Quant Funds Shed Billions as Wall Street’s Hottest Trends Falter

(Bloomberg) — The triumphant comeback of quant-investing strategies on Wall Street is suddenly on shaky ground as virtually all of 2022’s hottest market trends get derailed in the new year.

Investors have been rushing to price an end to monetary tightening and a potential soft landing for the US economy, defying hawkish messages from the Federal Reserve. All that has revived megacap tech stocks and curbed broad-based gains in equity benchmarks.
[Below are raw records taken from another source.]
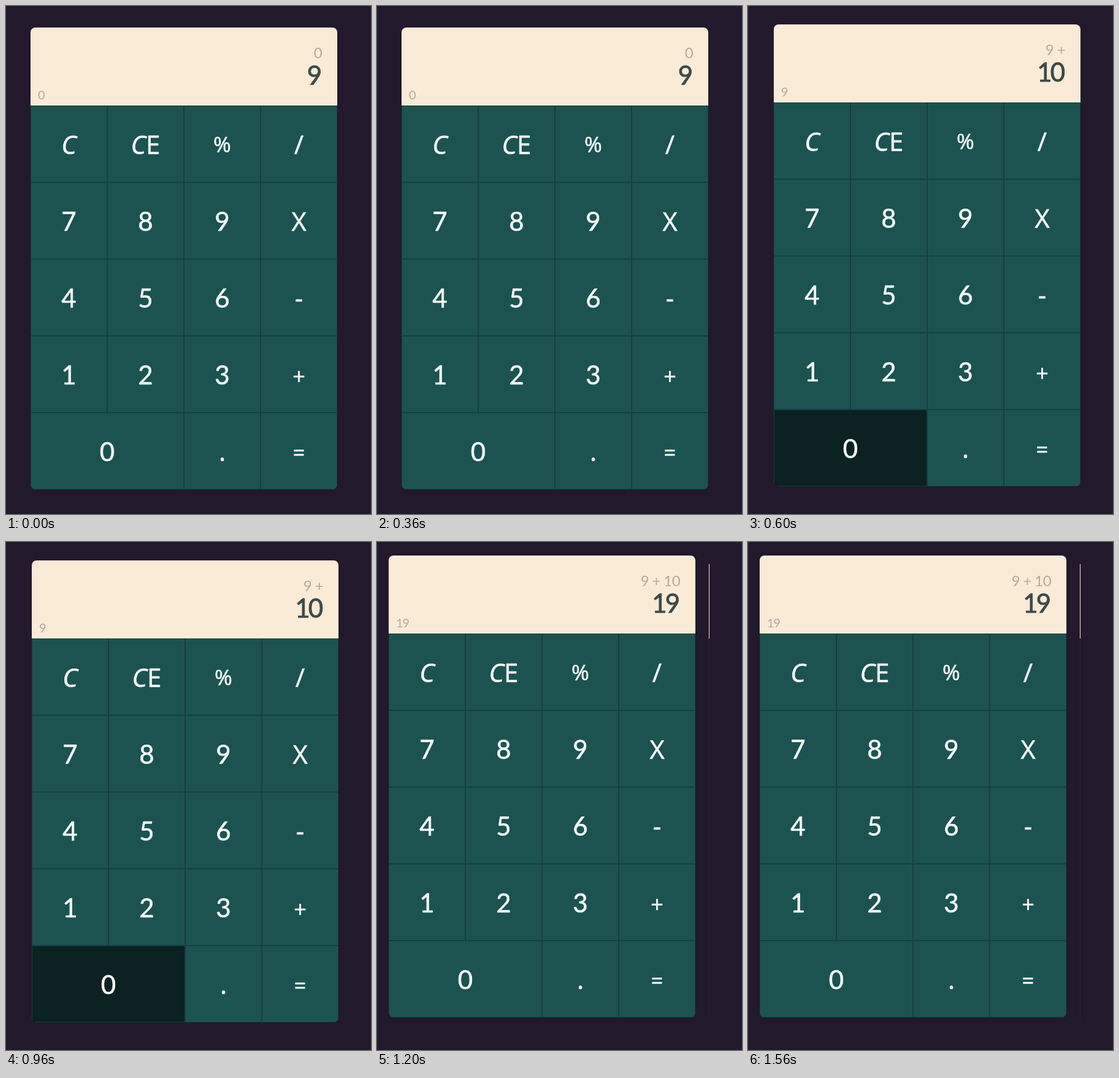
Write an HTML page that moves like this. It is 595 by 827 pixels and loops after 1.8 s.

```html
<!DOCTYPE html>
<html lang="en">
<meta charset="utf-8">
<title>Calculator</title>
<style>
  html, body { margin: 0; width: 100%; height: 100%; overflow: hidden; background: #22192c; }
  svg { display: block; }
  text { font: 42px Lato, sans-serif; stroke-linejoin: round; }
  .key rect { fill: #1c5351; stroke: #163f42; }
  .key text { fill: #f9fbfa; stroke: #f9fbfa; stroke-width: .6; text-anchor: middle; }
  .key .symbol { font-family: "Open Sans", sans-serif; }
  .key.pressed rect { fill: #0b2122; }
  #value { fill: #3c4a4a; stroke: #3c4a4a; stroke-width: .9; letter-spacing: -3px; text-anchor: end; }
  #history { font-size: 24px; letter-spacing: -.6px; fill: #b2aca0; text-anchor: end; }
  #total { font-size: 20px; letter-spacing: -1px; fill: #b2aca0; }
</style>
<svg width="595" height="827">
  <defs><clipPath id="corners"><rect width="500" height="752" rx="8"/></clipPath></defs>
  <g id="edge">
    <path d="M541.5 36V157" stroke="#faebd7"/>
    <path d="M541.5 157V776" stroke="#2c2236"/>
  </g>
  <g id="card" clip-path="url(#corners)">
    <rect width="500" height="128" fill="#faebd7"/>
    <text id="history" x="475" y="50"></text>
    <text id="value" x="472" y="93"></text>
    <text id="total" x="12" y="117"></text>
  </g>
</svg>
<script>
const $ = id => document.getElementById(id);
const card = $('card');
const CELL = 125, DISPLAY = 127;
const rows = ['C CE % /', '7 8 9 X', '4 5 6 -', '1 2 3 +', '0 . ='];
// Font size and baseline shift of the smaller symbols
const adjust = { '%': [35, -3], '+': [36, 0], '=': [34, -1] };
const steps = [
  { x: 40, y: 35, history: '0', value: '9', total: '0' },
  { x: 42, y: 30, history: '9 +', value: '10', total: '9', pressed: '0' },
  { x: 19, y: 22, history: '9 + 10', value: '19', total: '19', edge: true }
];

function add(parent, tag, attributes) {
  const node = document.createElementNS('http://www.w3.org/2000/svg', tag);
  for (const name in attributes) node.setAttribute(name, attributes[name]);
  return parent.appendChild(node);
}

const keys = {};
rows.forEach((row, r) => {
  let x = 0;
  const y = DISPLAY + r * CELL;
  for (const label of row.split(' ')) {
    const width = label === '0' ? 2 * CELL : CELL;
    const [size, shift] = adjust[label] || [42, 0];
    const key = keys[label] = add(card, 'g', { class: 'key' });
    add(key, 'rect', { x: x + .5, y: y + .5, width: width - 1, height: CELL - 1 });
    const text = add(key, 'text', {
      x: x + width / 2, y: y + 79 + shift,
      class: /\d/.test(label) ? 'digit' : 'symbol', style: `font-size:${size}px`
    });
    for (const char of label)
      add(text, 'tspan', char === 'C' ? { 'font-style': 'italic' } : {}).textContent = char;
    x += width;
  }
});

let shown;
function draw(now) {
  const step = steps[Math.floor(now % 1800 / 600)];
  if (step !== shown) {
    shown = step;
    card.setAttribute('transform', `translate(${step.x} ${step.y})`);
    for (const id of ['history', 'value', 'total']) $(id).textContent = step[id];
    for (const label in keys) keys[label].classList.toggle('pressed', label === step.pressed);
    $('edge').style.display = step.edge ? '' : 'none';
  }
  requestAnimationFrame(() => draw(performance.now() - start));
}
const start = performance.now();
draw(0);
</script>
</html>
```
That’s exactly the type of environment that works against many systematic strategies, which tend to benefit from wider dispersion in stock performance or which surf enduring price trends. The cohort had been enjoying a banner two years as inflation and surging borrowing costs fueled strong cross-market currents and finally ended the dominance of giant tech shares. 

Now, a typical portfolio that slices and dices the equity landscape by factors like how cheap companies trade has lost money for four straight weeks, according to a Bloomberg-GSAM index, the worst streak since 2019. A gauge of alternative risk premia — factors across asset classes — is on the worst run since 2020. 

Thank a fickle market that’s been rising or retreating on every word of central bankers — like Tuesday, when dovish comments from Fed Chair Jerome Powell triggered a rally that quickly flipped when he turned more hawkish.

Meanwhile, Commodity Trading Advisors, which surf price trends by trading futures, have gone nowhere in the past few months, even as they finished their best annual performance since at least 2000. 

Early evidence suggests shifting risk appetite is taking a toll on appetite for quant strategies. Smart-beta equity ETFs — which typically offer long-only versions of factors — posted outflows of about $4.8 billion in January. The sector is just one part of the quant world, but that was the largest monthly exit in at least four years. Meanwhile, a CTA-mimicking fund that was one of the most in-demand ETFs of 2022 is seeing mounting outflows.

“There have been a lot of tourists,” said Nicolas Rabener, founder of financial research firm Finominal. “Not all those folks who have allocated believe or understand the role of those strategies.”

These performance-chasing investors are likely calculating that if the Federal Reserve can tame inflation without triggering a US recession, it flips the outlook for rules-based strategies that have ridden the powerful trends of the past two years. 

While a few smart-beta styles — like growth — could actually benefit in the new regime, most thrived when the giant tech stocks weren’t dominating market performance. Factor investing enjoyed the best year in a decade in 2022, according to Finominal, as approaches including value, quality, low volatility and momentum all advanced while broad equity indexes fell. 

The potential revival of megacap tech stocks is bad news because many of these factors are effectively betting against those names as part of their long-short portfolios. Even in smart-beta ETFs, which don’t have a short component, funds suffer because they’re under-exposed on the long side.

Smart-beta excess returns for last year.

At Seven Investment Management LLP, the team in recent months has been cutting their overweights on value and small-caps.

“Everything feels more balanced than it did a year or so ago — valuations in bonds, equity markets in general and especially the parts of the market like tech that were more pronounced as outliers,” said Matthew Yeates, deputy chief investment officer at Seven, which oversees about £19 billion ($23 billion).

There’s no guarantee the widespread reversal of last year’s market trends will endure. Broad stock gauges slumped late last week when US employment data came in hotter-than-expected, giving the Fed a green light to keep policy tight. 

Higher yields, a weaker economy or a combination of the two could quickly see the trends of 2022 return to the market. 

Those helped power a 27% surge for a Societe Generale SA index of trend-following CTAs last year. Touting an easy-access version of a CTA strategy, the iM DBi Managed Futures Strategy ETF (ticker DBMF), exploded from $60 million in assets at the start of 2022 to around $1 billion in October.

But CTAs largely stumbled in November with the index falling 6%. DBMF lost 8.8%, and the fund posted outflows in December and January. 

“Most of the investors have always viewed DBMF as a long-term allocation, but whenever you have something that is up as much as this ETF was you also get a lot of hot money,” said Andrew Beer, founder of Dynamic Beta Investments and co-manager of DBMF. “The reality is people chase performance. If you want to have successful allocation to managed futures as a strategy you shouldn’t be thinking about what happened over the last three months but what is going to happen over the next years.”